* Exercise objective *
Print the whole listing below again, exactly as given.

* Records for the task *
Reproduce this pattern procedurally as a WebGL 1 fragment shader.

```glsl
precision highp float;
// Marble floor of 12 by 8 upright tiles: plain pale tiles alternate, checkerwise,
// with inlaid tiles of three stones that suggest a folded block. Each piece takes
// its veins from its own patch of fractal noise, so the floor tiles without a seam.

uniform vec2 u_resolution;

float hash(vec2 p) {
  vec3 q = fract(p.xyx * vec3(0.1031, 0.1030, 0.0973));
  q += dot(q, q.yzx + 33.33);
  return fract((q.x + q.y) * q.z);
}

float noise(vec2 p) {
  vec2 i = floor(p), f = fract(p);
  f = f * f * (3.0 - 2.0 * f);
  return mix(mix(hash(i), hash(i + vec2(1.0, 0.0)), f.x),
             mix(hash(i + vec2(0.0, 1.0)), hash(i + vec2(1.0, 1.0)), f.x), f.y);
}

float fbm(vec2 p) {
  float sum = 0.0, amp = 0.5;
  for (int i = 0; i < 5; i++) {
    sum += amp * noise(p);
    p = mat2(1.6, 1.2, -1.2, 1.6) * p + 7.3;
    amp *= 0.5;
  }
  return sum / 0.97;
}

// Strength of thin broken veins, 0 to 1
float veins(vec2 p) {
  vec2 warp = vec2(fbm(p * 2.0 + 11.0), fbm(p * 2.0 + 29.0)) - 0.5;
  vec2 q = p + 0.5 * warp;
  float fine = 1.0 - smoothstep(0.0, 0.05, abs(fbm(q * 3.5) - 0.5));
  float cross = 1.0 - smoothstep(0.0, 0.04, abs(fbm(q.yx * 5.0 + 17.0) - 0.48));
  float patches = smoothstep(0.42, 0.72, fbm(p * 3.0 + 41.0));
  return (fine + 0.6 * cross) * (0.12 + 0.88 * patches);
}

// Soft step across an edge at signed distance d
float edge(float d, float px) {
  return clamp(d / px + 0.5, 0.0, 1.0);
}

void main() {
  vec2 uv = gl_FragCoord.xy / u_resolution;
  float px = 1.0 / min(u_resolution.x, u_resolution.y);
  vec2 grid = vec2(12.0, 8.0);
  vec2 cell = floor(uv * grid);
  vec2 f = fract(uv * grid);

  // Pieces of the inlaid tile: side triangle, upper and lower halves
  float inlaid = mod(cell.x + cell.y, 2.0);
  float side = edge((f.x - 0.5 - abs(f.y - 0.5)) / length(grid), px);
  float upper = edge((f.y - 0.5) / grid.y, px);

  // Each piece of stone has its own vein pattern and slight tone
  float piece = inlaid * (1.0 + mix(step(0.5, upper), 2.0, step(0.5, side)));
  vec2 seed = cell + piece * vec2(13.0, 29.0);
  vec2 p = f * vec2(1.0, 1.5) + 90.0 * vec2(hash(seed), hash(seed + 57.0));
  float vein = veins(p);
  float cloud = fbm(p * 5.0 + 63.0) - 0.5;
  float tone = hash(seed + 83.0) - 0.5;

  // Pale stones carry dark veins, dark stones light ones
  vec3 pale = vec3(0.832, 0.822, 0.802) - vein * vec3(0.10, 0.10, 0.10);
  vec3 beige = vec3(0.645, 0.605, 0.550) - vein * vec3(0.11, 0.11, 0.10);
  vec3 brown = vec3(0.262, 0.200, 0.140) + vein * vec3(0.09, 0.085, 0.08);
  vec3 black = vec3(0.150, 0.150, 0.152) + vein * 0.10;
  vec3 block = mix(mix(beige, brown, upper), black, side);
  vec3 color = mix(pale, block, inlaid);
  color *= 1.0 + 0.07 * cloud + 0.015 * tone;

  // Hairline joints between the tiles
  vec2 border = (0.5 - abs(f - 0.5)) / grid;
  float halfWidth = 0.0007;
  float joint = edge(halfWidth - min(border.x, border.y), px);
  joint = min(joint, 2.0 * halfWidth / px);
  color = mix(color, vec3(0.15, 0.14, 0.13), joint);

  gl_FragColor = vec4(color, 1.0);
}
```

* Response to this exercise *
Reproduce this pattern procedurally as a WebGL 1 fragment shader.

```glsl
precision highp float;
// Marble floor of 12 by 8 upright tiles: plain pale tiles alternate, checkerwise,
// with inlaid tiles of three stones that suggest a folded block. Each piece takes
// its veins from its own patch of fractal noise, so the floor tiles without a seam.

uniform vec2 u_resolution;

float hash(vec2 p) {
  vec3 q = fract(p.xyx * vec3(0.1031, 0.1030, 0.0973));
  q += dot(q, q.yzx + 33.33);
  return fract((q.x + q.y) * q.z);
}

float noise(vec2 p) {
  vec2 i = floor(p), f = fract(p);
  f = f * f * (3.0 - 2.0 * f);
  return mix(mix(hash(i), hash(i + vec2(1.0, 0.0)), f.x),
             mix(hash(i + vec2(0.0, 1.0)), hash(i + vec2(1.0, 1.0)), f.x), f.y);
}

float fbm(vec2 p) {
  float sum = 0.0, amp = 0.5;
  for (int i = 0; i < 5; i++) {
    sum += amp * noise(p);
    p = mat2(1.6, 1.2, -1.2, 1.6) * p + 7.3;
    amp *= 0.5;
  }
  return sum / 0.97;
}

// Strength of thin broken veins, 0 to 1
float veins(vec2 p) {
  vec2 warp = vec2(fbm(p * 2.0 + 11.0), fbm(p * 2.0 + 29.0)) - 0.5;
  vec2 q = p + 0.5 * warp;
  float fine = 1.0 - smoothstep(0.0, 0.05, abs(fbm(q * 3.5) - 0.5));
  float cross = 1.0 - smoothstep(0.0, 0.04, abs(fbm(q.yx * 5.0 + 17.0) - 0.48));
  float patches = smoothstep(0.42, 0.72, fbm(p * 3.0 + 41.0));
  return (fine + 0.6 * cross) * (0.12 + 0.88 * patches);
}

// Soft step across an edge at signed distance d
float edge(float d, float px) {
  return clamp(d / px + 0.5, 0.0, 1.0);
}

void main() {
  vec2 uv = gl_FragCoord.xy / u_resolution;
  float px = 1.0 / min(u_resolution.x, u_resolution.y);
  vec2 grid = vec2(12.0, 8.0);
  vec2 cell = floor(uv * grid);
  vec2 f = fract(uv * grid);

  // Pieces of the inlaid tile: side triangle, upper and lower halves
  float inlaid = mod(cell.x + cell.y, 2.0);
  float side = edge((f.x - 0.5 - abs(f.y - 0.5)) / length(grid), px);
  float upper = edge((f.y - 0.5) / grid.y, px);

  // Each piece of stone has its own vein pattern and slight tone
  float piece = inlaid * (1.0 + mix(step(0.5, upper), 2.0, step(0.5, side)));
  vec2 seed = cell + piece * vec2(13.0, 29.0);
  vec2 p = f * vec2(1.0, 1.5) + 90.0 * vec2(hash(seed), hash(seed + 57.0));
  float vein = veins(p);
  float cloud = fbm(p * 5.0 + 63.0) - 0.5;
  float tone = hash(seed + 83.0) - 0.5;

  // Pale stones carry dark veins, dark stones light ones
  vec3 pale = vec3(0.832, 0.822, 0.802) - vein * vec3(0.10, 0.10, 0.10);
  vec3 beige = vec3(0.645, 0.605, 0.550) - vein * vec3(0.11, 0.11, 0.10);
  vec3 brown = vec3(0.262, 0.200, 0.140) + vein * vec3(0.09, 0.085, 0.08);
  vec3 black = vec3(0.150, 0.150, 0.152) + vein * 0.10;
  vec3 block = mix(mix(beige, brown, upper), black, side);
  vec3 color = mix(pale, block, inlaid);
  color *= 1.0 + 0.07 * cloud + 0.015 * tone;

  // Hairline joints between the tiles
  vec2 border = (0.5 - abs(f - 0.5)) / grid;
  float halfWidth = 0.0007;
  float joint = edge(halfWidth - min(border.x, border.y), px);
  joint = min(joint, 2.0 * halfWidth / px);
  color = mix(color, vec3(0.15, 0.14, 0.13), joint);

  gl_FragColor = vec4(color, 1.0);
}
```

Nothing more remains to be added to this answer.